Cambridge scientists have stated that advances in genetics are about to revolutionize breast cancer treatment for women, therefore creating more personalised care for each individual.
Breast cancer patients will have their complete genetic code mapped. Doctors claim that it can help them decide on what’s the best treatment to give to their patients.
“By sequencing the tumour we have something like a barcode which gives us the pattern of mutations in that cancer,’’said Carlos Caldas, programme director at Cancer Research UK Cambridge Institute and professor of Cancer Medicine.
“We can understand how the body, and in particular the immune cells are responding and this enables us to deliver more precision medicine.
“This barcode also enables us to do surveillance and identify early whether a tumour is coming back because it is developing resistance to treatment – when those cells start releasing their DNA we can detect them in a blood test known as a liquid biopsy,” he added.
The Personalised Breast Cancer Programme in Cambridge was launched back in 2016 consisting of 275 female participants.
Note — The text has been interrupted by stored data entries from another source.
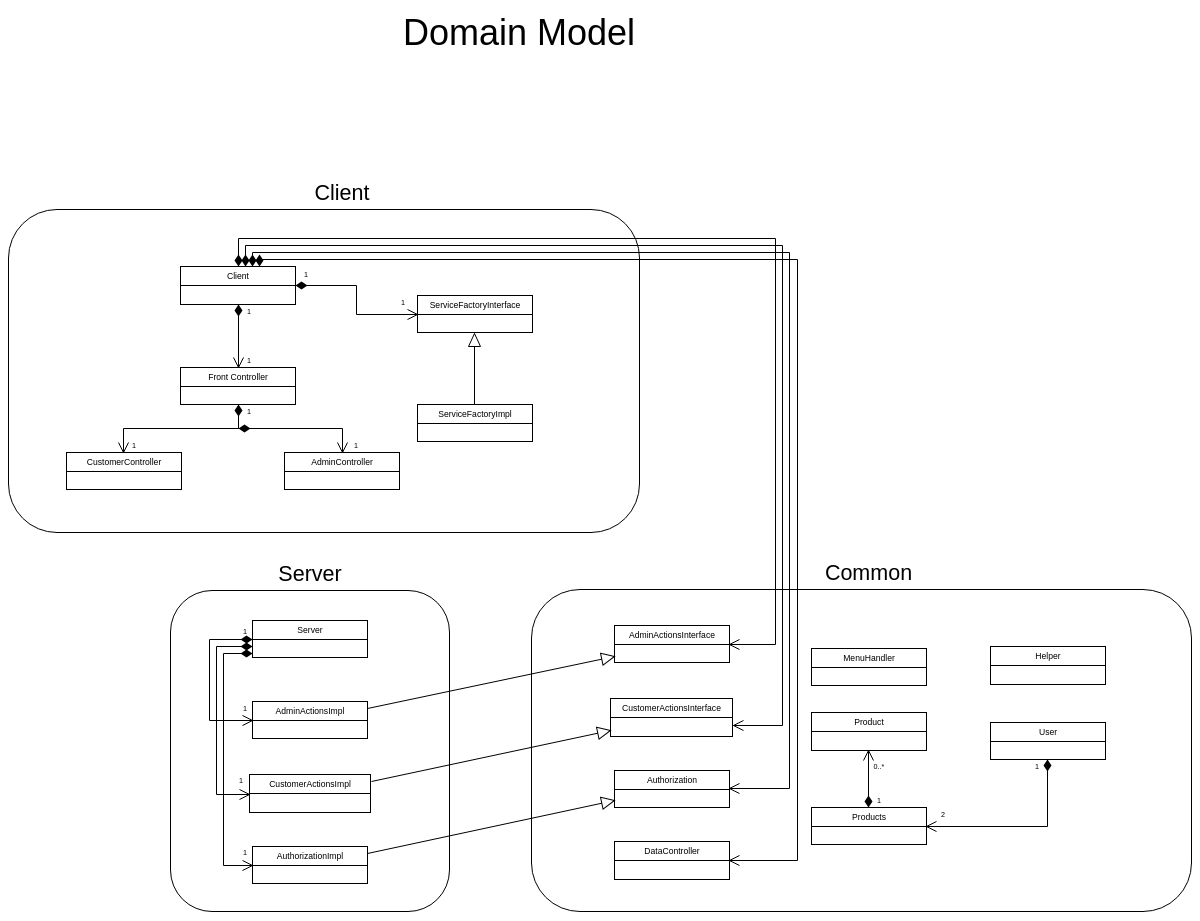
<!DOCTYPE html>
<html lang="en">
<head>
<meta charset="utf-8">
<title>Domain Model</title>
<style>
:root { --ink: #000; --paper: #fff; }
* { box-sizing: border-box; margin: 0; }
html, body { width: 1200px; height: 921px; overflow: hidden; background: var(--paper); }
body { font-family: "Liberation Sans", Arial, sans-serif; color: var(--ink); }
.diagram { position: relative; width: 1200px; height: 921px; overflow: hidden; }
h1 { position: absolute; left: 369px; top: 13px; width: 300px; font-size: 36px; line-height: 40px; font-weight: 400; text-align: center; white-space: nowrap; }
.package { position: absolute; left: var(--x); top: var(--y); width: var(--w); height: var(--h); border: 1px solid var(--ink); border-radius: var(--r); }
.package h2 { position: absolute; left: 0; right: 0; bottom: 100%; margin-bottom: 4px; font-size: 21.5px; line-height: 26px; font-weight: 400; text-align: center; }
.links { position: absolute; left: 0; top: 0; }
.association, .generalization { fill: none; stroke: var(--ink); stroke-width: 1; }
.multiplicity { font-size: 7.2px; text-anchor: middle; fill: var(--ink); }
.class { position: absolute; left: var(--x); top: var(--y); width: var(--w, 116px); height: 38px; display: grid; grid-template-rows: 19px 1fr; border: 1px solid var(--ink); }
.class h3 { border-bottom: 1px solid var(--ink); font-size: 8.6px; line-height: 18px; font-weight: 400; text-align: center; white-space: nowrap; }
</style>
</head>
<body>
<main class="diagram">
  <h1>Domain Model</h1>

  <section class="package" style="--x:8px;--y:209px;--w:632px;--h:324px;--r:49px"><h2 style="left:36px">Client</h2></section>
  <section class="package" style="--x:170px;--y:590px;--w:280px;--h:322px;--r:42px"><h2>Server</h2></section>
  <section class="package" style="--x:531px;--y:589px;--w:661px;--h:323px;--r:49px"><h2 style="left:14px">Common</h2></section>

  <svg class="links" width="1200" height="921" viewBox="0 0 1200 921" aria-hidden="true">
    <defs>
      <marker id="composition" markerUnits="userSpaceOnUse" markerWidth="14" markerHeight="12" refX="0" refY="5" orient="auto" overflow="visible">
        <path d="M0 5 L6 1 L12 5 L6 9 Z" fill="#000"/>
      </marker>
      <marker id="navigable" markerUnits="userSpaceOnUse" markerWidth="14" markerHeight="12" refX="10" refY="5" orient="auto" overflow="visible">
        <path d="M0 0 L10 5 L0 10" fill="none" stroke="#000"/>
      </marker>
      <marker id="inherits" markerUnits="userSpaceOnUse" markerWidth="16" markerHeight="14" refX="13" refY="6" orient="auto" overflow="visible">
        <path d="M0 0 L13 6 L0 12 Z" fill="#fff" stroke="#000"/>
      </marker>
    </defs>

    <g transform="translate(.5 .5)">
      <g class="association" marker-start="url(#composition)">
        <g style="marker-start:url(#composition);marker-end:url(#navigable)">
          <path d="M238 266 V238 H775 V644 H729"/>
          <path d="M245 266 V245 H782 V725 H733"/>
          <path d="M252 266 V252 H789 V788 H729"/>
          <path d="M259 266 V259 H797 V860 H729"/>
          <path d="M295 285 H356 V314 H417"/>
          <path d="M238 304 V367"/>
          <path d="M238 404 V428 H123 V452"/>
          <path d="M252 639 H209 V720 H252"/>
          <path d="M252 646 H216 V794 H249"/>
          <path d="M252 653 H223 V865 H252"/>
          <path d="M868 807 V750"/>
          <path d="M1047 759 V826 H926"/>
        </g>
        <path d="M238 428 H342 V452" style="marker-end:url(#navigable)"/>
      </g>

      <g class="generalization" style="marker-end:url(#inherits)">
        <path d="M474 404 V333"/>
        <path d="M367 708 L614 656"/>
        <path d="M371 781 L610 730"/>
        <path d="M367 853 L614 800"/>
      </g>
    </g>

    <g class="multiplicity">
      <text x="306" y="277">1</text>
      <text x="403" y="305">1</text>
      <text x="249" y="314">1</text>
      <text x="249" y="363">1</text>
      <text x="249" y="414">1</text>
      <text x="134" y="448">1</text>
      <text x="356" y="448">1</text>
      <text x="245" y="634">1</text>
      <text x="245" y="711">1</text>
      <text x="241" y="783">1</text>
      <text x="245" y="855">1</text>
      <text x="879" y="769">0..*</text>
      <text x="879" y="803">1</text>
      <text x="1037" y="769">1</text>
      <text x="943" y="817">2</text>
    </g>
  </svg>

  <article class="class" style="--x:180px;--y:266px;height:39px"><h3>Client</h3></article>
  <article class="class" style="--x:417px;--y:295px"><h3>ServiceFactoryInterface</h3></article>
  <article class="class" style="--x:180px;--y:367px"><h3>Front Controller</h3></article>
  <article class="class" style="--x:417px;--y:404px"><h3>ServiceFactoryImpl</h3></article>
  <article class="class" style="--x:66px;--y:452px"><h3>CustomerController</h3></article>
  <article class="class" style="--x:284px;--y:452px"><h3>AdminController</h3></article>

  <article class="class" style="--x:252px;--y:620px"><h3>Server</h3></article>
  <article class="class" style="--x:252px;--y:701px"><h3>AdminActionsImpl</h3></article>
  <article class="class" style="--x:249px;--y:774px;--w:122px;height:39px"><h3>CustomerActionsImpl</h3></article>
  <article class="class" style="--x:252px;--y:846px"><h3>AuthorizationImpl</h3></article>

  <article class="class" style="--x:614px;--y:625px"><h3>AdminActionsInterface</h3></article>
  <article class="class" style="--x:610px;--y:698px;--w:123px;height:39px"><h3>CustomerActionsInterface</h3></article>
  <article class="class" style="--x:614px;--y:770px"><h3>Authorization</h3></article>
  <article class="class" style="--x:614px;--y:841px;height:39px"><h3>DataController</h3></article>
  <article class="class" style="--x:811px;--y:648px"><h3>MenuHandler</h3></article>
  <article class="class" style="--x:811px;--y:712px;height:39px"><h3>Product</h3></article>
  <article class="class" style="--x:811px;--y:807px"><h3>Products</h3></article>
  <article class="class" style="--x:990px;--y:646px;height:39px"><h3>Helper</h3></article>
  <article class="class" style="--x:990px;--y:722px"><h3>User</h3></article>
</main>
</body>
</html>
It is expected that 2,000 patients will enroll within the next four years.
“Breast cancer is not one but 10 or 11 diseases that are distinct molecular entities and we will increasingly see patients being categorised into one of these groups, enabling us to tailor the way we monitor them; it’s a dramatic improvement in the way we personalise their treatment, ” Professor Caldas said.
“We have had lots of cases where we either opted for a patient to go on a clinical trial because of the results of their sequencing or were offered an alternative treatment as that was a better option, ” stated Dr. Jean Abraham, consultant oncologist at Addenbrooke’s hospital.
The project is currently at the research stage and it does not directly affect clinical decisions.